Stephen Colbert urges fans to edit Wikipedia and game Google, but instead of Internet ostracism, Colbert’s Web abuse has netted a Webby Person of the Year award and, more importantly, a broad and active online community.
Old guard Web folks might frown on Colbert’s intentional disregard for Web community standards, but the Webby award is rightfully deserved. Colbert’s use (or misuse) of Web-based tools shows how interactivity and brand building can be harnessed, adapted and evangelized in Web communities. There’s a lesson amidst all this cheekiness, and Colbert knows it. From the Associated Press:
“The Web is essentially improvisational … The Internet is the shortest, hardest wall against which your voice will echo back,” Colbert said. “It’s a big place, but, boy, you get an echo back really fast.”
Colbert’s recognition of the Web’s ability to “echo” reveals a forward-thinking perspective. This same perspective can help book publishers form and engage their own Web communities.
For example, Colbert and his staff take full advantage of their most important asset: the TV show. The creation of a top-down, far-reaching platform — like a TV program — is arduous and risky, but this is familiar terrain for book publishers. What publishers need to realize is that the hard part is finished; the expensive infrastructure required to publish books is already built. Now, publishers should take a page from Colbert’s playbook and use their established platform — books — to engage with the audience through the Web.
As we’ve discussed before, these book-to-Web efforts can be simple add-ons, such as message boards, blogs, widgets and social network integration, or more intricate initiatives like online/offline meet-ups, immersive games, mash-ups and writing experiments.

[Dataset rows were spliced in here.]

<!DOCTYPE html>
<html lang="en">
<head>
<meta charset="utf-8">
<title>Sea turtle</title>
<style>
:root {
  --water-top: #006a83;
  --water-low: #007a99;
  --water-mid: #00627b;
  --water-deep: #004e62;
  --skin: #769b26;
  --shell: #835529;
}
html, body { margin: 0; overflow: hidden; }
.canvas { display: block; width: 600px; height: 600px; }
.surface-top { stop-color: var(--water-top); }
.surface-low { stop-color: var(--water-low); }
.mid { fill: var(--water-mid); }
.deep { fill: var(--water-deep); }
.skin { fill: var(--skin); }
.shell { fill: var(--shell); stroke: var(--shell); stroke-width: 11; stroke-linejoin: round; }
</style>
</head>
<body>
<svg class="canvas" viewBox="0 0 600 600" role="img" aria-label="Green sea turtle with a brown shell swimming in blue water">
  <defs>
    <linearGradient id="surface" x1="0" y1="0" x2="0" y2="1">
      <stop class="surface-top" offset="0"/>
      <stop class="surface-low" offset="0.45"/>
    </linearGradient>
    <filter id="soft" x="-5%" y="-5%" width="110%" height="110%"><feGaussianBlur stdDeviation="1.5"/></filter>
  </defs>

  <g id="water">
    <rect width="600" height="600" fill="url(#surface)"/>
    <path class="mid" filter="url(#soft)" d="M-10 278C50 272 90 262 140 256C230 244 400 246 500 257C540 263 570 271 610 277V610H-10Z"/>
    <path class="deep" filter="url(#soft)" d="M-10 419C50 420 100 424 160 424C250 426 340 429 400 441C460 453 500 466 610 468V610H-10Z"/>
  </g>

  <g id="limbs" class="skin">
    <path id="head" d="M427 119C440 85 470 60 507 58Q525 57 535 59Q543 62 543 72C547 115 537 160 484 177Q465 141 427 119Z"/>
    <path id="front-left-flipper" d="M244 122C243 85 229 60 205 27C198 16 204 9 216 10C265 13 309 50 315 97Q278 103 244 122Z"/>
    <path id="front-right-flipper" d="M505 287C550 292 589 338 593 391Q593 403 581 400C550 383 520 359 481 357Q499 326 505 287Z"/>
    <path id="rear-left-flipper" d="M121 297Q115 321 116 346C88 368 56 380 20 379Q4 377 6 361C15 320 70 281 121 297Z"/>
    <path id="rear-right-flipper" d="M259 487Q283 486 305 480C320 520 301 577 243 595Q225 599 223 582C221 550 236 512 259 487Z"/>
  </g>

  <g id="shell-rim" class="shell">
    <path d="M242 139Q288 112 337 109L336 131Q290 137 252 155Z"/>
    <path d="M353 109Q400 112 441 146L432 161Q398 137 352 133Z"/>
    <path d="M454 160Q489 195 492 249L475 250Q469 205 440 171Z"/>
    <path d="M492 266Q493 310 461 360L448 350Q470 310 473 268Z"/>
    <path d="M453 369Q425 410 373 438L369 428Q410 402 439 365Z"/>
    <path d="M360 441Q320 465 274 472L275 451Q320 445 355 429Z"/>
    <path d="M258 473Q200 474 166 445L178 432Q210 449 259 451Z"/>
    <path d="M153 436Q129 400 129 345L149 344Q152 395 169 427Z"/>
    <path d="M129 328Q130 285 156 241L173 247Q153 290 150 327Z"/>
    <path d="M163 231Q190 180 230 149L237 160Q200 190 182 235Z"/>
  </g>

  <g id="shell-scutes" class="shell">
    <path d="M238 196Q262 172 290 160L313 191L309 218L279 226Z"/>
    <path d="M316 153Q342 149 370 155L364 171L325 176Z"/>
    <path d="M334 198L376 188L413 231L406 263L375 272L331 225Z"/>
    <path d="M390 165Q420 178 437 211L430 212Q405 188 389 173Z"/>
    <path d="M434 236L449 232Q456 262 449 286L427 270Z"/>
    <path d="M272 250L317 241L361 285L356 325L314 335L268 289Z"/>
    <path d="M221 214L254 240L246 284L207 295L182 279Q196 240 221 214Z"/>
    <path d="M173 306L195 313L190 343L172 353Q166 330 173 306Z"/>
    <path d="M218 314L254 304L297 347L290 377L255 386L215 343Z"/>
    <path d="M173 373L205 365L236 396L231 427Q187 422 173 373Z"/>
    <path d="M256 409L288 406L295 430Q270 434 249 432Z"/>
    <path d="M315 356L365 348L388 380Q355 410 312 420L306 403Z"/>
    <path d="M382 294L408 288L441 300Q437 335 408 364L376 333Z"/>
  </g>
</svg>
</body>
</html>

The key is to pay attention to those “echo” opportunities and then look for ways to use a book’s core themes, ideas or characters as community builders.